FEV, a leading international independent service provider in vehicle and powertrain development, has joined the H2Global Foundation to achieve the goals adopted in Germany’s National Hydrogen Strategy, to aid the production and import of green hydrogen and power-to-x products. The foundation serves to implement the funding concept of the German Federal Ministry for Economic Affairs and Energy, while FEV brings over 20 years of experience in the field of hydrogen technologies.
“In order to achieve climate neutrality for the European economy, Germany and Europe will be dependent on energy imports in the future. ‘Green’ hydrogen, meaning hydrogen produced from renewable energies, can be used as a storage medium of these energies, as well as a basis for synthetic fuels, or directly in fuel cells and combustion engines. Therefore, it is important to accelerate the corresponding market ramp-up and establish a German, or even European, hydrogen economy,” said Professor Stefan Pischinger, CEO of FEV Group. “The transportation sector here in particular represents a significant demand. To achieve a rapid reduction of CO2 emissions in this field, the use of all available technology options is required.”
Hence, FEV has joined the H2Global Foundation, which is entrusted with implementing the funding concept of the same name. The goal is not only to promote the market rollout of green hydrogen and hydrogen-based power-to-x products in Germany, but also to develop a local hydrogen economy in exporting countries.
The market-oriented support program was initially designed by the German Society for International Cooperation (GIZ) and is now being further developed by a commission of experts, under the project sponsorship of the German Hydrogen and Fuel Cell Association (DWV). The foundation is drafting the necessary regulations and specifications, monitoring compliance, and validating conditions for funding set forth by the German Federal Ministry for Economic Affairs and Energy, in addition to other ministries.
“To achieve national and international climate goals, a global approach to solutions, increased international cooperation, changed economies, and a systematic de-fossilization of national economies worldwide is required.

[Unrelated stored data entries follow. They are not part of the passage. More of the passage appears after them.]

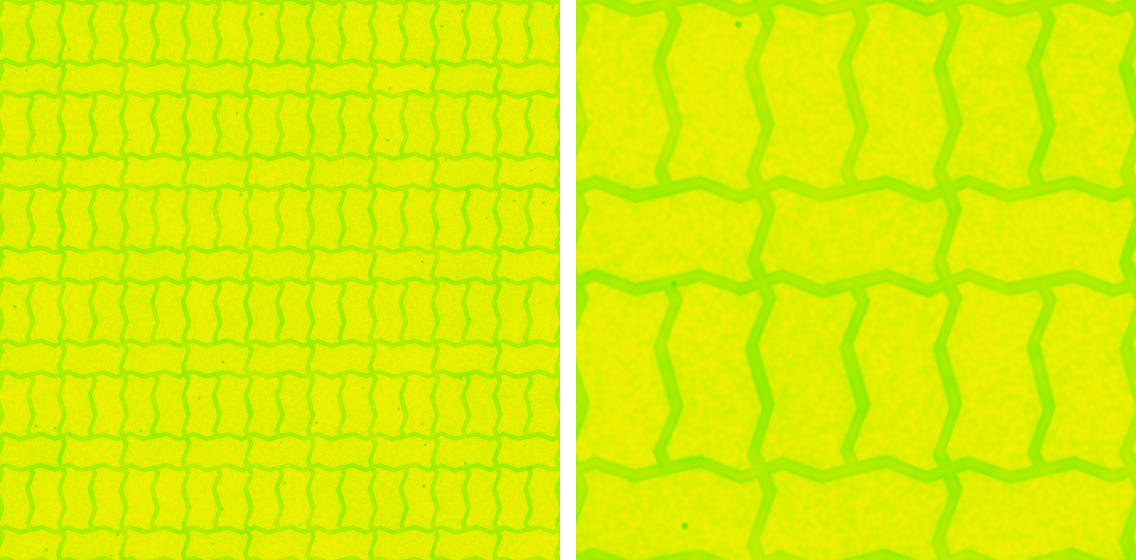
Left, the full canvas; right, a detail of the centre.
Write a WebGL 1 fragment shader that draws this texture.

```glsl
precision highp float;
// Yellow zigzag interlocking pavers in alternating tall and flat rows, with green joints.
uniform vec2 u_resolution;

float hash(vec2 p) {
    return fract(sin(dot(p, vec2(127.1, 311.7))) * 43758.545);
}

vec2 gradient(vec2 cell) {
    float angle = 6.2832 * hash(cell);
    return vec2(cos(angle), sin(angle));
}

float gradientNoise(vec2 p) {
    vec2 i = floor(p), f = fract(p);
    vec2 s = f * f * f * (f * (f * 6.0 - 15.0) + 10.0);
    vec2 e = vec2(0.0, 1.0);
    float low = mix(dot(gradient(i), f), dot(gradient(i + e.yx), f - e.yx), s.x);
    float high = mix(dot(gradient(i + e), f - e), dot(gradient(i + 1.0), f - 1.0), s.x);
    return mix(low, high, s.y);
}

// Sideways offset of a paver's long side, t in 0..2
float longZigzag(float t) {
    float a = abs(t - 1.0);
    return sign(t - 1.0) * min(0.257 * a, max(0.09 - 0.419 * (a - 0.35), 0.41 * (a - 1.0)));
}

// Sideways offset of a paver's short side, t in 0..1
float shortZigzag(float t) {
    float a = abs(t - 0.5);
    return sign(t - 0.5) * max(-0.39 * a, 0.333 * (a - 0.5));
}

void main() {
    // One unit is a paver's width; y runs downward from the top edge
    vec2 uv = gl_FragCoord.xy / u_resolution;
    vec2 p = 18.0 * vec2(uv.x, 1.0 - uv.y);
    float pixel = 18.0 / min(u_resolution.x, u_resolution.y);

    // Slightly uneven laying
    vec2 q = p + 0.035 * vec2(gradientNoise(p * 0.8), gradientNoise(p * 0.8 + 37.0));
    q -= vec2(-0.02, 0.03);

    // Horizontal joints bound a tall row (2 units) and a flat row (1 unit)
    float y = q.y + 0.88 * longZigzag(mod(q.x, 2.0));
    float rowY = mod(y, 3.0);
    float isFlat = step(2.0, rowY);
    float acrossJoint = min(min(rowY, 3.0 - rowY), abs(rowY - 2.0));

    // Vertical joints: every unit in tall rows, every second unit in flat rows
    float spacing = 1.0 + isFlat;
    float x = q.x - (isFlat > 0.5 ? shortZigzag(rowY - 2.0) : longZigzag(rowY));
    float downJoint = abs(mod(x + 0.5 * spacing, spacing) - 0.5 * spacing);
    float d = 0.95 * min(acrossJoint, downJoint);
    vec2 paver = vec2(floor(x / spacing), floor(y / 3.0) * 2.0 + isFlat);

    // Grain and mottling
    float grain = gradientNoise(p * 14.0);
    float speckle = gradientNoise(p * 6.0 + 11.0);
    float mottle = gradientNoise(p * 1.3 + 5.0);
    float patches = gradientNoise(p * 0.35 + 71.0);

    // Paver face: red falls where the surface turns greener
    float faceRed = 0.895 + 0.09 * grain + 0.07 * speckle + 0.03 * mottle + 0.03 * patches;
    faceRed += 0.025 * (hash(paver) - 0.5) - 0.05 * exp(-12.0 * max(d - 0.05, 0.0));
    vec3 face = vec3(min(faceRed, 0.93), 0.94, 0.0);

    // Joint: paler middle, darker rims, greener in places
    float rim = smoothstep(0.015, 0.05, d);
    float jointRed = 0.69 - 0.05 * rim + 0.08 * speckle + 0.1 * mottle + 0.08 * patches;
    vec3 joint = vec3(jointRed, 0.93, 0.0);

    float blur = max(0.02, 0.7 * pixel);
    float jointMask = 1.0 - smoothstep(0.068 - blur, 0.068 + blur, d);
    vec3 color = mix(face, joint, jointMask);

    // Sparse green pores
    vec2 cell = floor(p * 1.5);
    vec2 center = 0.2 + 0.6 * vec2(hash(cell + 3.0), hash(cell + 9.0));
    float radius = 0.02 + 0.025 * hash(cell + 21.0);
    float pore = 1.0 - smoothstep(radius - 0.02, radius + pixel, length(fract(p * 1.5) - center) / 1.5);
    color = mix(color, vec3(0.4, 0.86, 0.0), 0.7 * pore * step(0.93, hash(cell + 15.0)));

    gl_FragColor = vec4(color, 1.0);
}
```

Various regions are particularly attractive as strategic partners for future energy imports due to favorable wind and solar conditions for renewable energy production,” said Professor Pischinger. “However it is important to ensure that the export of energy sources does not come at the expense of the energy supply needed to service the exporting countries or slow down their own efforts for an energy turnaround, as this could create incentives to reinvest in petroleum-based energy sources. For us, a partnership of equals means that all parties should benefit.”
Legally binding global climate protection targets were laid down as part of the Paris Climate Agreement of 2015. Among other measures, it was decided to reduce the EU’s harmful emissions by 40 percent compared to 1990. Under the European Green Deal, this figure was tightened to 55 percent, Germany went even further, raising its targets to 60 percent. The goal is to achieve complete climate neutrality across the EU by 2050. The strong interconnection of the European market, and steady growth in transport volumes call for a common strategy, particularly in the transport sector. By partnering with the H2Global Foundation, FEV expects to be at the leading edge of this ambitious change.